Northampton moves phone system
Published 12:00 am Tuesday, November 7, 2006
JACKSON – Northampton County Commissioners took necessary steps to ensure more safety for their citizens Monday morning.
The board, meeting in regular session, voted unanimously to spend slightly more than $37,500 to move the telephone system in the county to the 911 Communications Building.
Finance Officer Dot Vick came to the board to request the move based on numerous problems with the system currently located at the Department of Social Services building.
The telephone system currently used in Northampton County was installed in 2003-2004 at the DSS building and at the remote campus in the Data Process Building.
Since that time, the system has experienced several lightning strikes, rendering it useless until repairs could be made.
“This has resulted in the county telephone system being out of use for many hours and numerous telephone sets being replaced,” Vick wrote in her memo to the board.
Vick said county staff had worked diligently to eliminate the problem, but had done so without much success.
“It takes a lot for me to panic, but when the telephone system goes down, I panic,” Vick said. “When you have a situation where citizens cannot reach the Sheriff’s Department or protective services, that’s not a good situation.”
Vick said the county had replaced approximately 46 telephones and had been reimbursed almost $10,000 for damages because of the lightning strikes.
She said there was nowhere the funds could come from except contingency, but said she felt it would still leave the board in sound financial condition for that fund.
Her request to the board was supported by Building and Grounds Supervisor Anthony Wheeler, E-911 Coordinator Ronnie Storey Jr. and County Manager Wayne Jenkins.
Jenkins explained moving the telephones could stop the lightning strikes, which would be beneficial.
Commissioner Robert V. Carter (D-4th) asked if Homeland Security funding could be sought for the move, but Jenkins said they could not.
The manager added, however, that once the telephone system was in a stable location, funds could be sought from Homeland Security to provide security measures with which the telephones are already equipped.

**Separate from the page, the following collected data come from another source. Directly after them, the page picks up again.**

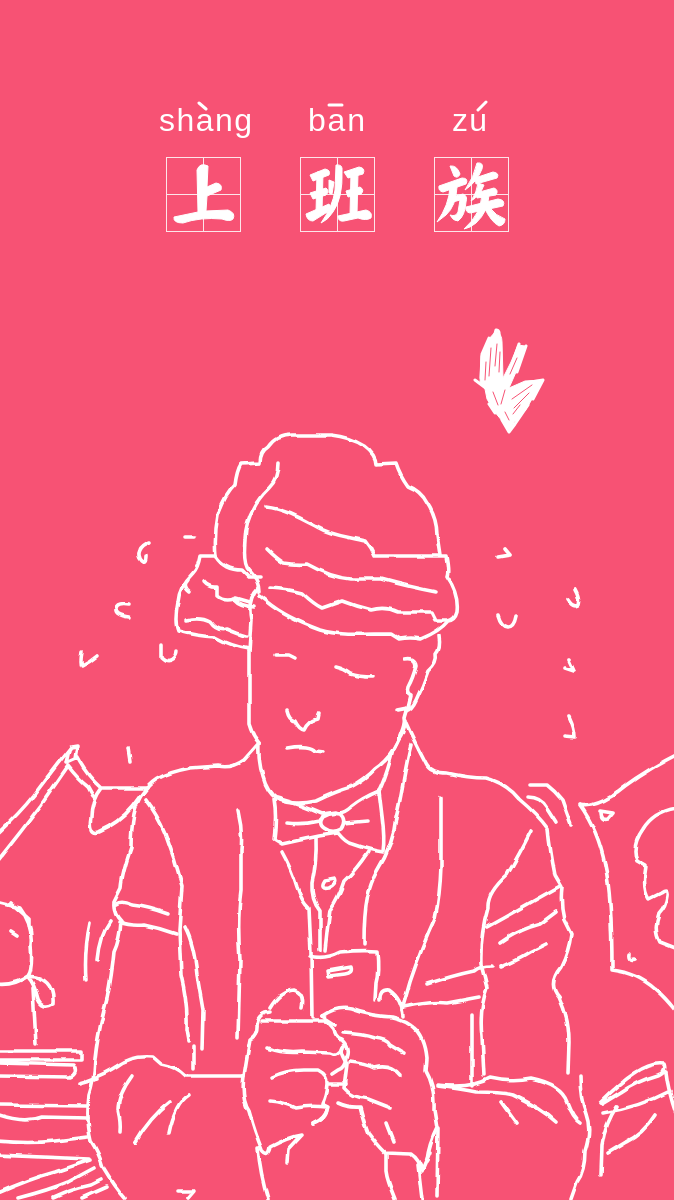
<!DOCTYPE html>
<html lang="zh">
<head>
<meta charset="utf-8">
<title>上班族</title>
<style>
:root { --rose: #f75274; --chalk: #fff; }
html, body { margin: 0; overflow: hidden; background: var(--rose); }
.poster { display: block; width: 674px; height: 1200px; background: var(--rose); }
.pinyin { font: 32px "Liberation Sans", Arial, sans-serif; fill: var(--chalk); }
.tone-marks { fill: none; stroke: var(--chalk); stroke-width: 3; stroke-linecap: round; }
.practice-grid { fill: none; stroke: var(--chalk); stroke-width: 1; opacity: .85; }
.brush, .scribble-body { fill: var(--chalk); stroke: var(--chalk); stroke-width: 1; stroke-linejoin: round; }
.drawing { fill: none; stroke: var(--chalk); stroke-width: 3.6; stroke-linecap: round; stroke-linejoin: round; }
.scribble-line { fill: none; stroke: var(--chalk); stroke-width: 3; stroke-linecap: round; stroke-linejoin: round; }
.scribble-gap { fill: none; stroke: var(--rose); stroke-width: 1; stroke-linecap: round; }
</style>
</head>
<body>
<svg class="poster" viewBox="0 0 674 1200" xmlns="http://www.w3.org/2000/svg">
  <defs>
    <g id="grid" class="practice-grid">
      <rect x=".5" y=".5" width="74" height="74"/>
      <path d="M37.5 0V75M0 37.5H75"/>
    </g>
    <filter id="hand-wobble" filterUnits="userSpaceOnUse" x="-10" y="0" width="694" height="1210">
      <feTurbulence type="fractalNoise" baseFrequency=".07" numOctaves="1" seed="4" result="noise"/>
      <feDisplacementMap in="SourceGraphic" in2="noise" scale="4" xChannelSelector="R" yChannelSelector="G"/>
    </filter>
  </defs>

  <g class="pinyin">
    <text x="159" y="131" textLength="93" aria-label="shàng">shang</text>
    <text x="308" y="131" textLength="57" aria-label="bān">ban</text>
    <text x="452" y="131" textLength="35" aria-label="zú">zu</text>
  </g>
  <path class="tone-marks" d="M199 103L206 109M329 105H342M486 102L478 110"/>

  <g class="grids">
    <use href="#grid" x="166" y="157"/>
    <use href="#grid" x="300" y="157"/>
    <use href="#grid" x="434" y="157"/>
  </g>

  <g class="brush" role="img" aria-label="上">
    <path d="M197 170Q200 162 208 166L207 187L216 183Q223 184 221 190L207 196L206 211L228 210Q236 213 233 219Q230 222 222 219Q200 217 183 223Q173 223 174 217L198 212Z"/>
  </g>
  <g class="brush" role="img" aria-label="班">
    <path d="M310 175L325 169Q331 170 329 175L313 181Z"/>
    <path d="M310 193L326 188Q330 191 326 195L313 199Z"/>
    <path d="M306 214L329 204Q332 207 329 211L313 221Q307 221 306 214Z"/>
    <path d="M317 172H323L322 212L316 213Z"/>
    <path d="M329 180L334 182L332 194L329 193Z"/>
    <path d="M336 165Q343 164 342 171Q343 198 333 212Q328 220 321 223Q333 206 335 190Z"/>
    <path d="M344 172L359 167Q366 168 363 174L348 178Z"/>
    <path d="M346 191L360 187Q365 190 361 194L348 197Z"/>
    <path d="M351 172H358L357 214L350 215Z"/>
    <path d="M338 216L366 210Q373 212 371 218Q366 221 358 218L344 221Q338 222 338 216Z"/>
  </g>
  <g class="brush" role="img" aria-label="族">
    <path d="M450 166Q457 165 460 174Q458 179 454 176Z"/>
    <path d="M439 186L462 178Q469 178 466 184L443 192Q438 191 439 186Z"/>
    <path d="M450 187H457Q456 206 446 215L437 222Q449 205 450 187Z"/>
    <path d="M452 197L463 194Q468 196 466 202Q465 216 458 221Q453 221 450 215Q456 217 458 212L460 200L453 202Z"/>
    <path d="M477 163Q484 162 482 169Q477 182 465 190Q474 177 477 163Z"/>
    <path d="M475 178L493 172Q500 173 497 178L476 184Z"/>
    <path d="M478 183L484 185Q480 196 471 201Q477 192 478 183Z"/>
    <path d="M476 193L494 188Q499 190 496 195L477 198Z"/>
    <path d="M466 207L498 199Q506 200 503 206L470 213Q465 212 466 207Z"/>
    <path d="M482 194L489 195Q488 212 476 223Q470 228 464 229Q481 214 482 194Z"/>
    <path d="M484 207H489Q496 216 505 219Q505 225 499 226Q491 222 484 207Z"/>
  </g>

  <g class="scribbled-heart">
    <path class="scribble-body" d="M496 331Q502 334 502 342L503 378L511 362L518 345L525 346L520 363L509 388L525 381L542 380L535 394L525 411L515 421L509 431L503 422L494 411L487 399L485 389L480 383L481 356L488 340Z"/>
    <path class="scribble-line" d="M475 380L487 389M481 378L482 354L489 338M492 345L496 330Q500 329 499 338M513 362L519 344M517 372L526 346M525 383L543 380L533 399M528 405L515 424L509 432L502 420M489 404L495 413"/>
    <path class="scribble-gap" d="M491 348L489 376M497 344L495 366M486 362L485 380M500 352L499 372M517 358L510 374M505 390L501 404M532 385L512 399M529 393L514 408M493 392L498 405M505 412L509 420M520 405L513 414"/>
  </g>

  <g class="drawing" filter="url(#hand-wobble)">
    <g class="falling-marks">
      <path d="M150 542Q142 545 140 550Q137 556 142 561Q146 565 146 556M185 537H194M129 605Q117 603 116 609Q115 615 129 617M82 652Q80 663 82 666Q90 662 97 656M161 645V657Q167 663 173 659Q177 656 177 651M128 748L130 761"/>
      <path d="M505 549L510 555L498 557M498 615Q501 626 508 627Q514 627 516 616M575 590Q580 599 578 605Q573 608 568 600M569 660L574 671L565 668M569 716Q575 729 575 738L564 737"/>
    </g>

    <g class="hat">
      <path d="M216 557Q214 535 218 515Q224 496 235 485Q237 470 241 464L260 463Q260 452 268 447Q276 435 292 435H331Q350 437 364 446Q376 455 376 464L396 463Q400 475 408 486Q421 491 427 503Q437 518 437 535L440 555"/>
      <path d="M278 463Q278 480 269 488Q246 510 245 540Q243 565 249 570Q259 580 259 592"/>
      <path d="M266 507C285 509 302 519 317 527C332 536 350 537 365 541Q371 548 374 556H446Q449 572 447 577Q459 594 457 612Q455 620 448 621Q440 631 421 639Q410 637 399 639L391 634C365 634 340 636 320 630C298 622 279 612 267 602L259 596"/>
      <path d="M267 549Q276 558 284 563Q297 565 307 564Q330 577 351 579H381Q410 587 436 592"/>
      <path d="M270 588Q288 589 302 593Q315 605 322 608Q336 603 342 601Q357 607 371 610Q385 606 398 612H432L436 620H447"/>
      <path d="M216 556H200Q198 568 193 573Q179 587 178 602Q174 622 178 631Q196 636 215 637Q231 646 249 649M216 557Q224 570 242 570L249 577H260"/>
      <path d="M190 592Q182 586 188 580M204 582Q209 588 217 587V596Q224 602 234 599Q240 606 254 607M236 598L250 602M187 620Q201 617 210 622Q217 632 227 629Q238 634 246 636"/>
    </g>

    <g class="face">
      <path d="M258 588Q247 599 251 620L249 652V724Q252 735 259 743Q258 762 263 777Q267 792 277 799Q294 806 316 801Q337 791 351 787Q367 778 375 769Q391 758 398 741Q406 730 404 718L406 711"/>
      <path d="M439 636Q441 649 436 654Q438 662 428 671Q423 686 416 700Q412 709 406 711M405 660Q415 658 416 666Q413 678 408 687Q406 694 411 696L408 708L398 710"/>
      <path d="M275 655H289L295 658M335 667Q344 669 350 674Q359 677 373 677"/>
      <path d="M287 711Q289 720 295 721Q299 729 304 730Q308 721 317 719L318 714M287 748Q299 746 306 747Q313 748 315 751L323 752"/>
    </g>

    <g class="bow-tie">
      <path d="M274 799Q277 816 274 839L282 844Q300 840 319 836L338 833Q346 843 352 844Q369 850 383 852Q385 838 382 816L379 791Q362 798 351 807Q342 815 336 812L322 814Q299 804 277 798"/>
      <path d="M323 817Q318 824 324 828Q332 834 341 829Q347 820 340 814Q331 812 323 817ZM287 823Q303 825 320 821M344 823L367 821"/>
    </g>

    <g class="shirt">
      <path d="M282 852Q292 870 297 887Q302 902 309 908L311 953L312 1017M316 838Q317 861 312 883Q311 900 320 911V950"/>
      <path d="M368 852Q356 870 344 881Q339 897 330 910Q327 930 325 950M324 881Q318 890 329 888Q338 884 335 879Z"/>
      <path d="M405 721Q401 737 393 750Q386 778 378 793M411 745C404 771 402 795 396 818C394 841 384 860 377 871C369 886 364 900 364 944"/>
    </g>

    <g class="jacket">
      <path d="M259 743Q253 750 244 760Q232 769 218 766L190 768Q169 772 157 779Q139 791 134 814Q131 830 131 848Q122 874 121 888L114 902Q113 914 121 921Q120 939 114 952Q112 974 107 999Q98 1031 95 1060Q94 1081 89 1095Q86 1120 91 1141Q99 1153 103 1167Q115 1187 125 1198"/>
      <path d="M406 723Q414 741 426 764Q430 773 447 773Q468 778 486 778Q506 783 519 799Q539 816 548 829Q550 850 555 875L562 887Q560 904 564 920L571 934Q569 951 561 967Q547 984 559 997Q569 1018 569 1042L568 1073"/>
      <path d="M238 811Q243 831 241 851V890Q237 920 240 960L238 1038M441 798V866Q440 896 435 918C425 940 415 967 410 982L402 1010"/>
      <path d="M146 800Q158 816 165 833Q175 859 182 886L179 930L181 975Q188 1004 187 1030L189 1041M185 927Q194 944 197 975L203 1010L202 1050"/>
      <path d="M116 904Q122 900 132 905Q149 907 168 914M119 922Q130 926 144 925Q160 928 176 934"/>
      <path d="M531 831Q519 855 507 875Q487 893 488 908Q480 935 481 964L487 988Q479 1010 482 1037L484 1075M560 886Q530 903 505 917L487 927M500 943Q518 930 540 924L556 912M501 967Q521 958 532 951L546 944M427 984Q455 975 474 971Q480 966 492 966M404 1007Q430 1001 447 1003L479 997M472 1015V1086"/>
      <path d="M86 1081Q105 1074 117 1066Q132 1055 153 1057L161 1064Q177 1067 185 1076H244M194 1046V1069M132 1076Q118 1095 118 1110Q121 1123 120 1132M170 1102Q150 1117 135 1143M189 1095Q175 1104 169 1133"/>
      <path d="M437 1085Q472 1089 490 1078Q512 1083 531 1079Q561 1085 567 1102Q573 1118 580 1122M437 1086Q462 1089 476 1092Q502 1092 513 1095Q541 1108 556 1122M580 1076Q580 1099 586 1114Q592 1130 585 1151Q585 1171 577 1182L571 1199M501 1102L517 1124"/>
    </g>

    <g class="phone">
      <path d="M309 956Q325 960 340 952Q360 950 377 951Q379 973 376 983L375 1000M328 971L351 967Q353 973 345 974L329 976Z"/>
    </g>

    <g class="hands">
      <path d="M270 1008Q280 991 294 990Q305 993 302 1008M322 1016Q337 1006 351 1009Q370 1016 392 1017Q406 1020 414 1028Q425 1037 427 1058L426 1071Q435 1086 434 1110L437 1128Q429 1144 427 1160M380 1001Q379 989 389 990Q402 999 403 1016"/>
      <path d="M270 1012Q258 1013 257 1024Q258 1036 250 1040Q247 1056 244 1076Q241 1099 249 1111Q255 1133 262 1150Q268 1158 270 1147Q289 1137 302 1135M262 1021H327L334 1029Q335 1039 342 1040Q350 1048 346 1058Q345 1068 338 1070L332 1074M322 1016L336 1025"/>
      <path d="M268 1048Q284 1054 302 1052L330 1053Q338 1057 342 1048M272 1077Q286 1070 304 1070H318Q328 1075 327 1084Q326 1097 322 1104L328 1107Q326 1118 313 1124M270 1101Q283 1102 295 1108Q310 1105 325 1107M328 1084H345"/>
      <path d="M343 1033Q363 1034 374 1038Q387 1039 390 1045L403 1053M344 1045Q337 1049 347 1064L344 1088Q351 1097 368 1099L391 1108M350 1062Q367 1064 374 1068Q391 1064 400 1075M338 1103Q349 1108 360 1107Q364 1123 368 1133Q377 1145 385 1153L411 1154Q419 1159 422 1171L430 1152M386 1123L393 1141"/>
      <path d="M258 1148Q260 1173 268 1199M386 1155V1171Q387 1180 395 1199M438 1128L437 1196M418 1165L422 1199M327 1108Q327 1119 313 1124M301 1136L288 1150L287 1162"/>
    </g>

    <g class="seats-left">
      <path d="M-4 835Q20 813 34 795Q54 768 71 747L77 746L75 759L66 763L69 750M-4 863Q20 833 41 805L68 766Q78 779 88 787L93 796M77 757Q87 776 101 788H147M101 788Q91 800 91 818Q88 835 98 832Q119 823 132 807Q139 797 147 788"/>
      <path d="M-4 902L20 908Q33 925 31 945Q33 970 28 976Q14 986 -4 984M11 903L29 919V926M11 931L17 935M28 977Q38 975 47 983Q54 990 53 1004Q43 1010 38 999Q34 983 28 977M33 988L36 1044M110 921Q99 936 97 960M90 923Q84 950 86 980"/>
      <path d="M-4 1051H82V1060H-4M-4 1063L73 1065Q79 1073 70 1077L-4 1076M79 1084L97 1079M-4 1105L87 1106M-4 1114Q25 1124 42 1117L88 1118M-4 1141Q30 1144 55 1141L88 1137M-4 1155L89 1159M-4 1194Q29 1179 55 1172L90 1160M18 1198Q49 1190 68 1182L94 1168M53 1198Q72 1189 91 1185L101 1180M82 1198L107 1187M178 1191H194L188 1198"/>
    </g>

    <g class="seats-right">
      <path d="M530 785H547Q555 791 562 800Q566 812 571 825M528 797Q541 797 547 808L556 822"/>
      <path d="M580 805Q593 808 612 796Q640 773 678 754M580 805Q598 830 605 865Q612 895 612 970Q637 973 655 989Q667 999 678 1014M601 812Q601 821 608 819L613 813L600 811M629 955Q628 962 634 960"/>
      <path d="M678 808Q654 811 643 829Q631 846 637 861L646 866Q642 889 649 899L661 893Q668 888 667 896Q666 906 659 913Q653 930 660 942L678 949"/>
      <path d="M600 1103Q621 1082 635 1073Q651 1062 664 1064Q667 1071 658 1075Q637 1081 620 1093L602 1104M666 1072Q668 1090 676 1114M617 1106Q605 1124 602 1145L601 1175M603 1113Q640 1107 670 1091M655 1115Q643 1134 626 1142L608 1153"/>
    </g>
  </g>
</svg>
</body>
</html>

Commissioner James C. Boone (D-3rd) said he thought the idea was a good one and made the motion to proceed with relocation of the system. Commissioner Fannie P. Greene (D-5th) offered the second. It passed on a 4-0 with Commission Chairwoman Virginia D. Spruill (D-2nd) and Carter joining those who made the motion in voting for the proposal. Commissioner James Hester (D-1st) was not present.